Researchers reporting in Environmental Science & Technology measured 60 DBPs in three types of tea, unexpectedly finding lower levels in brewed tea than in tap water. However, they also detected many unknown DBPs with uncertain health effects.
LEDs are commonly used for sterilization, and in the continued effort to combat the coronavirus pandemic, LEDs can also help inactivate SARS-CoV-2. A team in Pakistan designed far-ultraviolet LEDs at a targeted wavelength of 222 nanometers, chosen both for its ability to inactivate the virus and for being safe on human skin. They based their design on the material aluminum gallium nitride, part of a set of materials called III-nitrides which are efficient, inexpensive, and environmentally friendly.
Researchers reporting in ACS’ Environmental Science & Technology have found that using a complementary form of disinfection, known as copper-silver ionization (CSI), can decrease disinfection byproducts and cell toxicity of chlorinated swimming pool water.
A new peer-reviewed study validates the effectiveness of Xenex Disinfection Services’ LightStrike robot in quickly deactivating SARS-CoV-2 on surfaces, and explores the implications for reducing the risk of virus transmission everywhere that people work, travel, play and live.
They found that gently heating N95 masks in high relative humidity could inactivate SARS-CoV-2 virus trapped within the masks, without degrading the masks’ performance.
PurpleSun designs and manufactures hospital grade mechatronic systems that are user friendly and provide a special type of Focused Multivector Ultraviolet (FMUV) light technology, for the purpose of disinfection in 90 seconds.

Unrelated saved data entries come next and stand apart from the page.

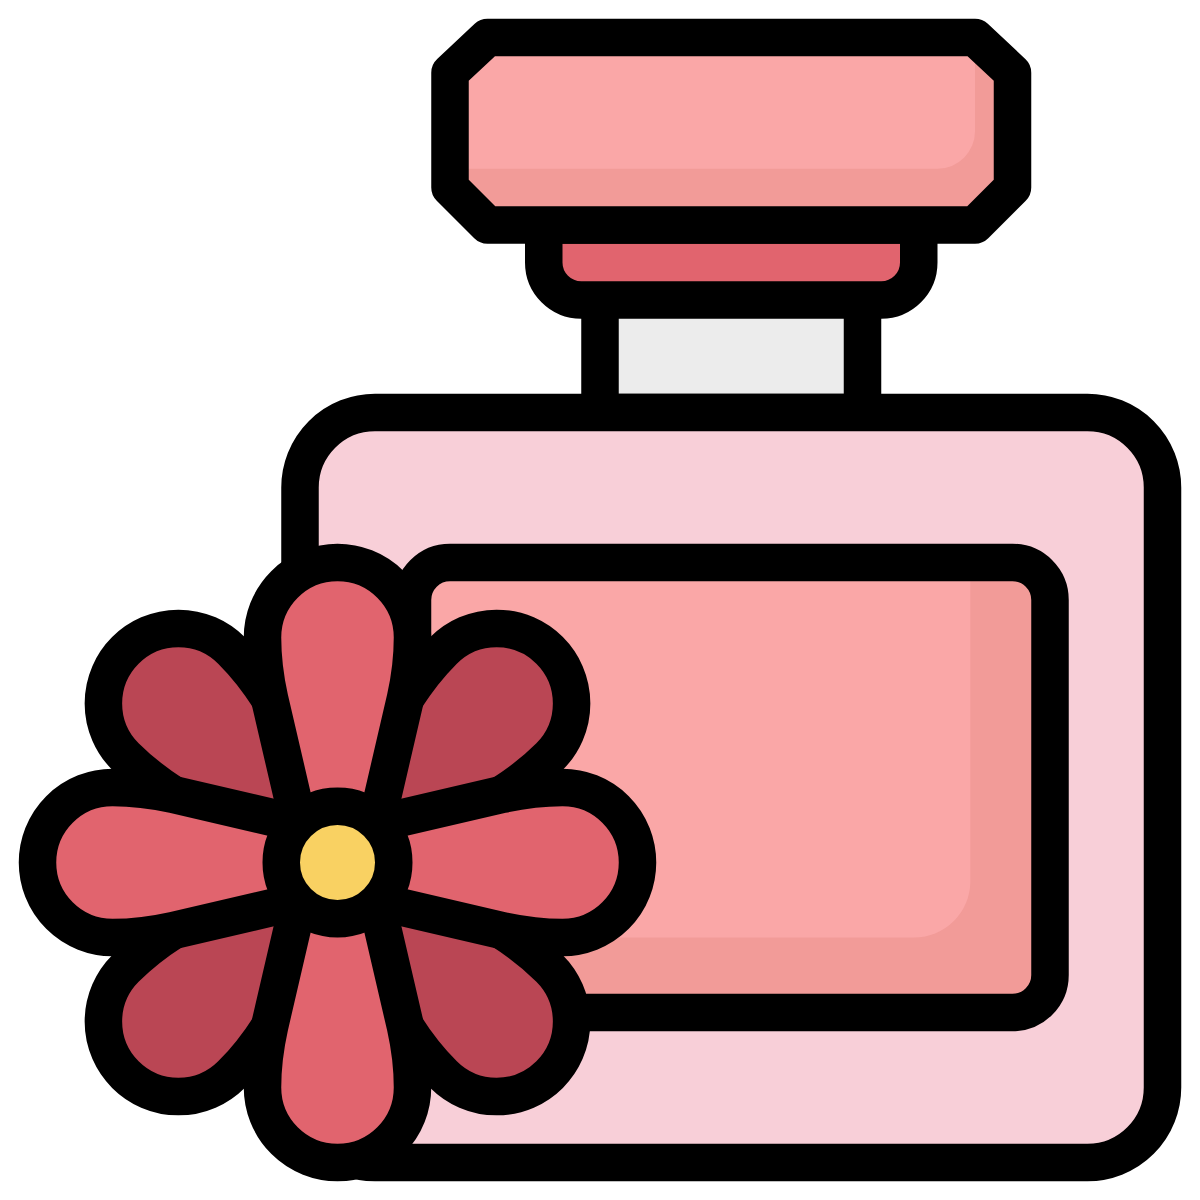
<!DOCTYPE html>
<html lang="en">
<head>
<meta charset="utf-8">
<title>Floral perfume icon</title>
<style>
  :root {
    --paper: #ffffff;
    --ink: #000000;
    --glass: #f8cfd8;
    --blush: #faa7a7;
    --blush-shade: #f29b98;
    --rose: #e1646e;
    --rose-deep: #ba4654;
    --neck: #ececec;
    --pollen: #f9d162;
  }
  html, body { margin: 0; width: 1200px; height: 1200px; overflow: hidden; background: var(--paper); }
  .icon { display: block; width: 1200px; height: 1200px; }
  .outlined { stroke: var(--ink); stroke-width: 16; stroke-linejoin: round; stroke-linecap: round; }
  .frame { fill: none; }
  .glass { fill: var(--glass); }
  .neck { fill: var(--neck); }
  .collar, .petal-front { fill: var(--rose); }
  .petal-back { fill: var(--rose-deep); }
  .light { fill: var(--blush); }
  .shade { fill: var(--blush-shade); }
  .heart { fill: var(--pollen); }
</style>
</head>
<body>
<svg class="icon" viewBox="0 0 512 512" role="img" aria-label="Perfume bottle with a flower">
  <defs>
    <path id="cap-shape" d="M208 16H416L432 31V80L416 96H208L192 80V31Z"/>
    <rect id="label-shape" x="176" y="240" width="272" height="192" rx="16"/>
    <path id="petal" d="M144 368L131 368L125 341L115 298C113 289 112 280 112 272A32 32 0 0 1 176 272C176 280 175 289 173 298L163 341L157 368Z"/>
    <clipPath id="cap-clip"><use href="#cap-shape"/></clipPath>
    <clipPath id="label-clip"><use href="#label-shape"/></clipPath>
  </defs>

  <g id="bottle">
    <rect class="neck outlined" x="256" y="124" width="112" height="52"/>
    <path class="collar outlined" d="M232 96H392V112A16 16 0 0 1 376 128H248A16 16 0 0 1 232 112Z"/>

    <g id="cap">
      <use href="#cap-shape" class="shade"/>
      <path class="light" clip-path="url(#cap-clip)" d="M184 8H416V56A16 16 0 0 1 400 72H184Z"/>
      <use href="#cap-shape" class="frame outlined"/>
    </g>

    <rect class="glass outlined" x="128" y="176" width="368" height="320" rx="32"/>

    <g id="label">
      <use href="#label-shape" class="shade"/>
      <path class="light" clip-path="url(#label-clip)" d="M168 232H414V376A24 24 0 0 1 390 400H168Z"/>
      <use href="#label-shape" class="frame outlined"/>
    </g>
  </g>

  <g id="flower">
    <g class="petal-back outlined">
      <use href="#petal" transform="rotate(45 144 368)"/>
      <use href="#petal" transform="rotate(135 144 368)"/>
      <use href="#petal" transform="rotate(225 144 368)"/>
      <use href="#petal" transform="rotate(315 144 368)"/>
    </g>
    <g class="petal-front outlined">
      <use href="#petal"/>
      <use href="#petal" transform="rotate(90 144 368)"/>
      <use href="#petal" transform="rotate(180 144 368)"/>
      <use href="#petal" transform="rotate(270 144 368)"/>
    </g>
    <circle class="heart outlined" cx="144" cy="368" r="24"/>
  </g>
</svg>
</body>
</html>
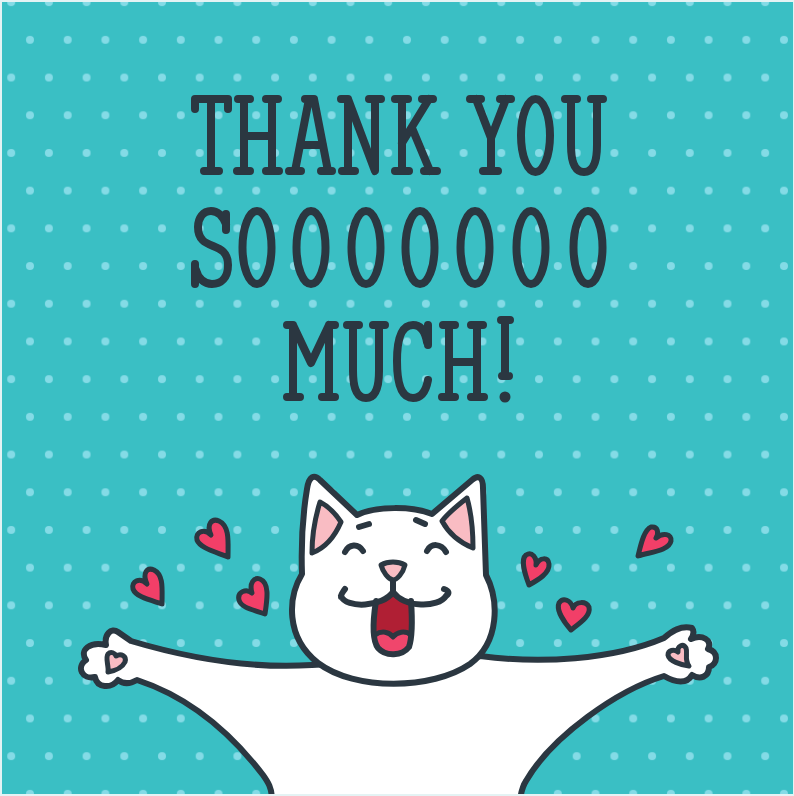
<!DOCTYPE html>
<html lang="en">
<head>
<meta charset="utf-8">
<title>Thank you card</title>
<style>
:root {
  --teal: #3abfc4;
  --dot: #84dbe6;
  --ink: #2b3741;
  --edge: #e4f3f4;
  --white: #fff;
  --heart: #f23f68;
  --blush: #f9bcc3;
  --mouth: #b01f34;
  --tongue: #f0466c;
}
* { box-sizing: border-box; }
html, body { margin: 0; overflow: hidden; }
.card {
  position: relative;
  width: 794px;
  height: 796px;
  overflow: hidden;
  background: var(--teal);
  font-family: "TeX Gyre Schola", serif;
}
.card::after {
  content: "";
  position: absolute;
  inset: 0;
  border: 2px solid var(--edge);
  border-right-width: 1px;
}
.greeting { margin: 0; font-size: 0; }
.layer { position: absolute; left: 0; top: 0; display: block; }
.dot { fill: var(--dot); }
.lettering, .line {
  fill: none;
  stroke: var(--ink);
  stroke-linecap: round;
  stroke-linejoin: round;
}
.lettering { stroke-width: 8; }
.line { stroke-width: 6; }
.fur { fill: var(--white); }
.blush { fill: var(--blush); }
.mouth { fill: var(--mouth); }
.tongue { fill: var(--tongue); }
.hearts { fill: var(--heart); stroke-width: 5; }
.thin { stroke-width: 5; }
</style>
</head>
<body>
<main class="card">
  <svg class="layer" width="794" height="796" viewBox="0 0 794 796" aria-hidden="true">
    <defs>
      <pattern id="polka" x="11.2" y="21" width="37.7" height="75.4" patternUnits="userSpaceOnUse">
        <circle class="dot" cx="18.8" cy="18.8" r="4"/>
        <circle class="dot" cx="0" cy="56.5" r="4"/>
        <circle class="dot" cx="37.7" cy="56.5" r="4"/>
      </pattern>
    </defs>
    <rect width="794" height="796" fill="url(#polka)"/>
  </svg>

  <h1 class="greeting">
    <svg class="layer" width="794" height="796" viewBox="0 0 794 796" role="img" aria-label="Thank you sooooooo much!">
      <defs>
        <ellipse id="letter-o" rx="14.5" ry="36.5"/>
        <path id="letter-h" d="M-14 0V72M14 0V72M-14 37H14M-20 0H-8M8 0H20M-21 72H-8M8 72H21"/>
        <path id="letter-u" d="M-13 0V46C-13 64-9 73 0 73S13 64 13 46V0M-19 0H-7M7 0H19"/>
      </defs>
      <g class="lettering">
        <g id="thank">
          <path d="M195 109V99H228V109M211 99V171M204 171H219"/>
          <use href="#letter-h" x="258" y="99"/>
          <path d="M295 171L309 99H314L328 171M305 99H314M300 145H323M289 171H301M321 171H332"/>
          <path d="M348 171V99L375 171V99M341 99H348M369 99H381M342 171H355"/>
          <path d="M402 99V171M395 99H408M395 171H409M402 143L429 99M412 128L430 171M422 99H433M424 171H437"/>
        </g>
        <g id="you">
          <path d="M476 99L491 138L506 99M491 138V171M470 99H481M500 99H511M483 171H498"/>
          <use href="#letter-o" x="535.5" y="135.5"/>
          <use href="#letter-u" x="584" y="99"/>
        </g>
        <g id="so">
          <path d="M226 224C222 214 216 211 211 211C203 211 198 218 198 227C198 253 228 239 228 265C228 278 221 284 212 284C204 284 198 278 196 270M195 264V284M226 214V230"/>
          <use href="#letter-o" x="257" y="247.5"/>
          <use href="#letter-o" x="311" y="247.5"/>
          <use href="#letter-o" x="366" y="247.5"/>
          <use href="#letter-o" x="420" y="247.5"/>
          <use href="#letter-o" x="475" y="247.5"/>
          <use href="#letter-o" x="531" y="247.5"/>
          <use href="#letter-o" x="588" y="247.5"/>
        </g>
        <g id="much">
          <path d="M293 397V325L311 363L329 325V397M287 325H293M329 325H335M287 397H300M322 397H335"/>
          <use href="#letter-u" x="366" y="325"/>
          <path d="M427 342C425 331 420 325 413 325C402 325 397 338 397 361S402 398 413 398C421 398 426 391 428 380M428 325V345"/>
          <use href="#letter-h" x="463" y="325"/>
          <path d="M505 320V376M501 320H510M502 376H509M505 397V397.1"/>
          <circle cx="505" cy="397" r="1.5"/>
        </g>
      </g>
    </svg>
  </h1>

  <svg class="layer" width="794" height="796" viewBox="0 0 794 796" role="img" aria-label="Happy white cat with open arms among hearts">
    <g class="line hearts">
      <path d="M228 557C216 552 200 548 197 540C195 532 204 528 211 535C206 524 212 518 219 521C230 526 228 543 228 557Z"/>
      <path d="M162 604C150 600 136 597 133 589C131 581 140 577 147 584C142 573 147 567 154 570C164 575 162 590 162 604Z"/>
      <path d="M265 614C254 610 241 608 239 600C237 592 246 588 252 593C249 583 254 577 260 579C270 583 267 600 265 614Z"/>
      <path d="M529 585C525 574 520 560 526 555C532 551 537 558 536 565C540 557 548 557 549 564C550 573 538 580 529 585Z"/>
      <path d="M571 630C564 622 556 610 559 603C563 597 571 600 573 608C576 601 586 601 589 607C591 616 580 623 571 630Z"/>
      <path d="M638 556C641 544 644 530 651 527C658 526 659 533 656 538C663 532 672 534 671 541C669 551 650 552 638 556Z"/>
    </g>

    <g id="cat">
      <path id="body" class="line fur" d="M272 800C272 788 268 782 263 775C234 737 192 698 137 680C130 684 123 684 118 680C111 689 97 688 95 677C82 680 76 667 86 660C79 650 90 641 106 645C104 635 111 627 118 632L131 641C188 658 250 669 312 665L480 656C540 664 612 660 664 638C672 631 681 625 692 628C695 632 693 636 691 639C702 634 713 640 708 649C719 652 718 664 709 667C709 677 700 680 692 675C687 684 676 683 664 676C618 690 552 736 526 781C522 787 521 793 520 800Z"/>
      <g id="paw-marks" class="line blush thin">
        <path d="M108 672C109 666 105 658 108 654C111 651 115 653 116 656C121 653 127 656 125 662C122 668 114 671 108 672Z"/>
        <path d="M689 666C681 665 669 661 668 655C668 650 674 649 678 652C677 646 683 643 686 648C688 653 684 660 689 666Z"/>
      </g>
      <path id="head" class="line fur" d="M302 574C301 545 303 513 307 489C309 476 314 474 320 480L357 515C376 506 412 506 432 514L472 480C479 474 483 478 483 488L486 575C499 600 500 642 470 664C432 690 355 691 318 663C285 637 288 597 302 574Z"/>
      <g id="ears" class="line blush thin">
        <path d="M320 502C315 518 312 537 312 553C325 548 335 536 341 522C335 513 328 506 320 502Z"/>
        <path d="M467 498C458 505 449 512 442 521C449 534 461 543 473 548C473 530 471 512 467 498Z"/>
      </g>
      <g id="eyes" class="line">
        <path d="M359 527L369 524M416 520L425 524M345 552C349 544 358 543 363 551M427 551C431 543 441 543 446 552"/>
      </g>
      <g id="muzzle">
        <path class="mouth" d="M376 601C373 620 372 640 378 648C386 657 402 656 409 647C413 635 412 615 411 601L393 594Z"/>
        <path class="tongue" d="M375 636C382 630 389 632 393 637C397 632 405 630 411 635C412 642 410 647 407 650C400 656 386 655 379 649C375 645 374 640 375 636Z"/>
        <path class="line thin" d="M375 635C382 630 389 632 393 637C397 632 405 630 411 635"/>
        <path class="line" d="M376 601C373 620 372 640 378 648C386 657 402 656 409 647C413 635 412 615 411 601"/>
        <path class="line" d="M341 596C346 609 383 607 393 592C405 608 438 608 446 596M393 580V592M345 589C343 592 341 593 341 597M444 589C449 591 450 593 446 596"/>
        <path class="line blush thin" d="M381 565C388 561 398 561 405 565C403 573 397 580 393 580C388 579 383 572 381 565Z"/>
      </g>
    </g>
  </svg>
</main>
</body>
</html>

Portable disinfection chambers that use ultraviolet (UV) light to inactivate virus particles could allow emergency medical technicians, police officers, healthcare workers, pharmacy technicians, and others to quickly disinfect their personal protective equipment (PPE) as they need it.
A new study shows that ozone gas, a highly reactive chemical composed of three oxygen atoms, could provide a safe means for disinfecting certain types of personal protective equipment that are in high demand for shielding health care personnel from Covid-19.
Can antibiotic-resistant bacteria escape from sewers into waterways and cause a disease outbreak? A new Rutgers study, published in the journal Environmental Science: Water Research & Technology, examined the microbe-laden “biofilms” that cling to sewer walls, and even built a simulated sewer to study the germs that survive within.
A cost-effective strategy for health care systems to offset N95 mask shortages due to COVID-19 is to switch to reusable elastomeric respirator masks.